§ **The records**:
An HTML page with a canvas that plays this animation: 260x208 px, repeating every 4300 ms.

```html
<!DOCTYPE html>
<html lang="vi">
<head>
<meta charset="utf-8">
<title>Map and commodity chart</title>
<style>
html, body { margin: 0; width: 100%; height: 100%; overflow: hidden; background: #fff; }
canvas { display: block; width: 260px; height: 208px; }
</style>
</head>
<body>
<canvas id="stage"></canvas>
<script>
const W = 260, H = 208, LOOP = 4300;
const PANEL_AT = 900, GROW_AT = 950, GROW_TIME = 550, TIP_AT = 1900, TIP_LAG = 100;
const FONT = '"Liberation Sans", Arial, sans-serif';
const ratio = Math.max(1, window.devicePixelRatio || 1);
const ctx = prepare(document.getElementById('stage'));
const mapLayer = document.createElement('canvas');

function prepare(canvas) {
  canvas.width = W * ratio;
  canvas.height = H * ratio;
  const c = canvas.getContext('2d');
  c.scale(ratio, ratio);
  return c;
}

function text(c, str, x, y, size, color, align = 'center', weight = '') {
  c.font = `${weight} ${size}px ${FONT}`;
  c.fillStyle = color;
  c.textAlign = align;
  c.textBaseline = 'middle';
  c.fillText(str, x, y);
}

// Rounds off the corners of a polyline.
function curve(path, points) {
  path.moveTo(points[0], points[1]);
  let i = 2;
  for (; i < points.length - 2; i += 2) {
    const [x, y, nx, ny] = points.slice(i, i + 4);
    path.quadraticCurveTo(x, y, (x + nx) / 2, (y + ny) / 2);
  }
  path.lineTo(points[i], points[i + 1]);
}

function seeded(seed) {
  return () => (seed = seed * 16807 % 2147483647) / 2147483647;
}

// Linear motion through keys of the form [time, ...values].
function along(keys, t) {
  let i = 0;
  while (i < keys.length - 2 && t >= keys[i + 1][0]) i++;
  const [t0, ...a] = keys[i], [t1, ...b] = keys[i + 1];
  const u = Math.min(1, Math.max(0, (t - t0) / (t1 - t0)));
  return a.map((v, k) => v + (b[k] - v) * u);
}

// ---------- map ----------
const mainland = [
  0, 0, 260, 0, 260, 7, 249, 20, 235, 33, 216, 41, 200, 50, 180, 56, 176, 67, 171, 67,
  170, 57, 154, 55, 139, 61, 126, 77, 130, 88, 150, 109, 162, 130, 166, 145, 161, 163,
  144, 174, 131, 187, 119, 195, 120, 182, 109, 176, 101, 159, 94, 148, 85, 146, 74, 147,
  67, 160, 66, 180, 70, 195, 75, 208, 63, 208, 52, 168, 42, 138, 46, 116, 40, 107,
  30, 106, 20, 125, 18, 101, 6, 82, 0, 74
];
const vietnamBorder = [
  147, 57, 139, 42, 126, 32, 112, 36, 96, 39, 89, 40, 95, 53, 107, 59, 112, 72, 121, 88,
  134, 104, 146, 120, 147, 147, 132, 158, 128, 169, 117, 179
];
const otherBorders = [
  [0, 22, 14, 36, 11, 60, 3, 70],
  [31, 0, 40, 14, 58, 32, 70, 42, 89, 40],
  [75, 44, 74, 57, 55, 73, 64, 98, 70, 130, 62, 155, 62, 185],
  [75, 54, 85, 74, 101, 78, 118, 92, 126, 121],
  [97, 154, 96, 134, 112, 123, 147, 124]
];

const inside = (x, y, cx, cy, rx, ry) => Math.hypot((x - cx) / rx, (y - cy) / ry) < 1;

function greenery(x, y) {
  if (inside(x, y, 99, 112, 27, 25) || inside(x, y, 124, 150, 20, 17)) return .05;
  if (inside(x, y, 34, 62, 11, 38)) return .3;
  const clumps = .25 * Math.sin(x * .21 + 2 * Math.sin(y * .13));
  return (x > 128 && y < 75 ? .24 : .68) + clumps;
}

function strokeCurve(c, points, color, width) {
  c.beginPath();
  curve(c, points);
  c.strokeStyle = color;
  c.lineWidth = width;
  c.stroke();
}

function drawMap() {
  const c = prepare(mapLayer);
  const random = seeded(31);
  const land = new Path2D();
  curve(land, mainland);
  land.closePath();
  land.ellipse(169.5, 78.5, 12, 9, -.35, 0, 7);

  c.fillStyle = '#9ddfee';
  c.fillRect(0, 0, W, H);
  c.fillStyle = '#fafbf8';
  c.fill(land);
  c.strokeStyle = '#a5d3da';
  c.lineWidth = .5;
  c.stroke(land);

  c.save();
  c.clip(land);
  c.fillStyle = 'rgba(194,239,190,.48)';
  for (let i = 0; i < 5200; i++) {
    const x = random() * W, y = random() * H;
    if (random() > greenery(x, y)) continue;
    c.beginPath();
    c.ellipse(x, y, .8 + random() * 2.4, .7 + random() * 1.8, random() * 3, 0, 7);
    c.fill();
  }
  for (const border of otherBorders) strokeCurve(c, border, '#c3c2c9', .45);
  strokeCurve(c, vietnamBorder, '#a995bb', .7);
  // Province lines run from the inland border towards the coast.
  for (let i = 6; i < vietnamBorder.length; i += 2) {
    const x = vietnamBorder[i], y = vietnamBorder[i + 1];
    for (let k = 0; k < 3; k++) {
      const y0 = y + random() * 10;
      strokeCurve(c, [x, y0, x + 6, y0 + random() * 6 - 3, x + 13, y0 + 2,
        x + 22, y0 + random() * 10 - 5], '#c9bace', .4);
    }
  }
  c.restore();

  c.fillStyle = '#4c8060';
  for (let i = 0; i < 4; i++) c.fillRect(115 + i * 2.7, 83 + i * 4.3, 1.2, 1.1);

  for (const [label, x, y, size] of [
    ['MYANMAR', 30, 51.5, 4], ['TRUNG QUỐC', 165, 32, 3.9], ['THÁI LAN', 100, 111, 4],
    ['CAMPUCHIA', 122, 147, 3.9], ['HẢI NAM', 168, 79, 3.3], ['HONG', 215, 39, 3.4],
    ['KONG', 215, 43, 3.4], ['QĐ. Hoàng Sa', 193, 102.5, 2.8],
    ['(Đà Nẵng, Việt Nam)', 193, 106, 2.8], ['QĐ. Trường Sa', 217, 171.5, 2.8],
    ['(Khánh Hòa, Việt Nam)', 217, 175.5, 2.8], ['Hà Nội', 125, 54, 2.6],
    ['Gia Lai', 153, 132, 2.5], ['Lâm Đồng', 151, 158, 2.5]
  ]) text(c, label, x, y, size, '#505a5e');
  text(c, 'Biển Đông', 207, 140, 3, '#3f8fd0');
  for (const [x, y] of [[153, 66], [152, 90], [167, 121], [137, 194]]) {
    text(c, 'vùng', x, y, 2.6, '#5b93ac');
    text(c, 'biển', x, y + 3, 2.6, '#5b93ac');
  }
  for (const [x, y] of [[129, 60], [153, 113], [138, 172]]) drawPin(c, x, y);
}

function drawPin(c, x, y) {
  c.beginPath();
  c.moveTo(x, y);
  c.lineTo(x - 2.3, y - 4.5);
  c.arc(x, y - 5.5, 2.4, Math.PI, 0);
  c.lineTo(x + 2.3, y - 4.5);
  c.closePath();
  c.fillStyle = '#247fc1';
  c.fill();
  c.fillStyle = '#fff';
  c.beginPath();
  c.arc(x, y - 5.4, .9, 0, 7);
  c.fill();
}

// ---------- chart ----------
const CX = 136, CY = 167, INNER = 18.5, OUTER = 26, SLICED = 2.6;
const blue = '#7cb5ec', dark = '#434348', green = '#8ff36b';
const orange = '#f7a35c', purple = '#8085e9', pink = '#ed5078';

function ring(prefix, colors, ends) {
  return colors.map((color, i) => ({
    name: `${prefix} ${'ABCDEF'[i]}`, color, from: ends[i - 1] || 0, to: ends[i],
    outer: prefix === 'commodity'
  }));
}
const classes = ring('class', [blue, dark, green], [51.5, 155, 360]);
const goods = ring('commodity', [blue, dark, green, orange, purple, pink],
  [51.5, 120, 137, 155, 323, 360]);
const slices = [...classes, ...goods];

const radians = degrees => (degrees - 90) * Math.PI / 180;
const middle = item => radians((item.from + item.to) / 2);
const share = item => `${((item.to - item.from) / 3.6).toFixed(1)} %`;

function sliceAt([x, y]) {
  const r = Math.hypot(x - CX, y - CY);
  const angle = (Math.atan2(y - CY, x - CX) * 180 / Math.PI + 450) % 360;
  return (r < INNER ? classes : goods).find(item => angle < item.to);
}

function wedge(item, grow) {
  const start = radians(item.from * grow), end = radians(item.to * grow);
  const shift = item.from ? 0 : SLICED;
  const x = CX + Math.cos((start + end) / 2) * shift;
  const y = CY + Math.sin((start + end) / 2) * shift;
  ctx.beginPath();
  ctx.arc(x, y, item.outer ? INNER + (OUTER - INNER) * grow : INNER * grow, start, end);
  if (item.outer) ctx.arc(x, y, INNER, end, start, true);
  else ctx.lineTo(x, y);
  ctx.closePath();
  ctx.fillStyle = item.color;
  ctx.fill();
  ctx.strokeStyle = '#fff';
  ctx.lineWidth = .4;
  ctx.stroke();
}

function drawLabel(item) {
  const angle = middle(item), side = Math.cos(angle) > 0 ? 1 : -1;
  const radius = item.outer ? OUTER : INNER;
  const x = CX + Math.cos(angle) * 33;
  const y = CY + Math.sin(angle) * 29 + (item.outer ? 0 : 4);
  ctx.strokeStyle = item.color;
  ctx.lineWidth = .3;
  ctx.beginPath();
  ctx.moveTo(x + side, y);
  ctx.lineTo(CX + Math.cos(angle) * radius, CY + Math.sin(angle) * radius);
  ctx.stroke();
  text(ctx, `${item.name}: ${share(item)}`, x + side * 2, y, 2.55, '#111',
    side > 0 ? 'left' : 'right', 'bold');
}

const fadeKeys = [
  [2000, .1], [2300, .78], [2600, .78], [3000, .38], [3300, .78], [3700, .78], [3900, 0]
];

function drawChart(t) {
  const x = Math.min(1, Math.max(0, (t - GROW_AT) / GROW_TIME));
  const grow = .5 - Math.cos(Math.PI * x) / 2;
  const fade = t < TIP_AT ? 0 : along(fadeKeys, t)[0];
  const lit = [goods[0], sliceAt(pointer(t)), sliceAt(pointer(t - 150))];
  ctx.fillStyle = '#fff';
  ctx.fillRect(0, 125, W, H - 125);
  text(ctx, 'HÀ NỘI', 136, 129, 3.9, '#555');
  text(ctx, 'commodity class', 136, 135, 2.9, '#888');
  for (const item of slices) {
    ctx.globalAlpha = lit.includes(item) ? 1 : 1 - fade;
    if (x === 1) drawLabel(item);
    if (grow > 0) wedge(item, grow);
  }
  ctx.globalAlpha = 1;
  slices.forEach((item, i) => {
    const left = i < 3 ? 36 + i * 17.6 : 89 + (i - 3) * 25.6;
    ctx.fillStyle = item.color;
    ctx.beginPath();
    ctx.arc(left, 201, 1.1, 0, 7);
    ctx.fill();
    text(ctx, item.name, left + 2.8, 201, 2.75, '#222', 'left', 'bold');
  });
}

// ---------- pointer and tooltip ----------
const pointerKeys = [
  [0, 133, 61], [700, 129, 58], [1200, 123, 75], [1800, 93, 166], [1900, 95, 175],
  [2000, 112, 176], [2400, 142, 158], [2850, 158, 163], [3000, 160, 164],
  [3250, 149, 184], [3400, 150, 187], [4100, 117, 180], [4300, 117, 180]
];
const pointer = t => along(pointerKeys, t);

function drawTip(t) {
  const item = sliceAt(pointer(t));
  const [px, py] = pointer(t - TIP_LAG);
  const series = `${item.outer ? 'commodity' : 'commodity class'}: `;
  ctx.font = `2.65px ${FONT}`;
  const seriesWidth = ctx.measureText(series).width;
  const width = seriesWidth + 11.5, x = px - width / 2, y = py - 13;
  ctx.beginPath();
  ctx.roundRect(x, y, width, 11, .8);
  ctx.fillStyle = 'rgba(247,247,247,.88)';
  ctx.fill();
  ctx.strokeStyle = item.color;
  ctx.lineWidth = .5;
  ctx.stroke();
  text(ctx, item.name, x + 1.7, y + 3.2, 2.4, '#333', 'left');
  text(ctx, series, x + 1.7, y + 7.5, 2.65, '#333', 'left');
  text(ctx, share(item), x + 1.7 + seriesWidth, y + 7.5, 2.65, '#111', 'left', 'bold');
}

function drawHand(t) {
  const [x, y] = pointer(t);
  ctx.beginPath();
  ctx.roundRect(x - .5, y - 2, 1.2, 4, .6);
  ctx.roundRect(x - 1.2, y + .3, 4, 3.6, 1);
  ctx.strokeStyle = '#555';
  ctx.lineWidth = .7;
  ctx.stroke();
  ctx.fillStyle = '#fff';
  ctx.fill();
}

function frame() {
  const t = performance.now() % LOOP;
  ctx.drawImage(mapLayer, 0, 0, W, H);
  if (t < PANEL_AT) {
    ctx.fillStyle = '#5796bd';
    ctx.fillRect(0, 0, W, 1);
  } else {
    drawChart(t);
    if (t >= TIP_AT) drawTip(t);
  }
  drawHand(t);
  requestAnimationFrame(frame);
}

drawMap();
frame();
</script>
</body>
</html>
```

§ **The problem**: Take every line from the records above that has the word "sliceAt" and copy it.

§ **Output of the task**:
function sliceAt([x, y]) {
  const lit = [goods[0], sliceAt(pointer(t)), sliceAt(pointer(t - 150))];
  const item = sliceAt(pointer(t));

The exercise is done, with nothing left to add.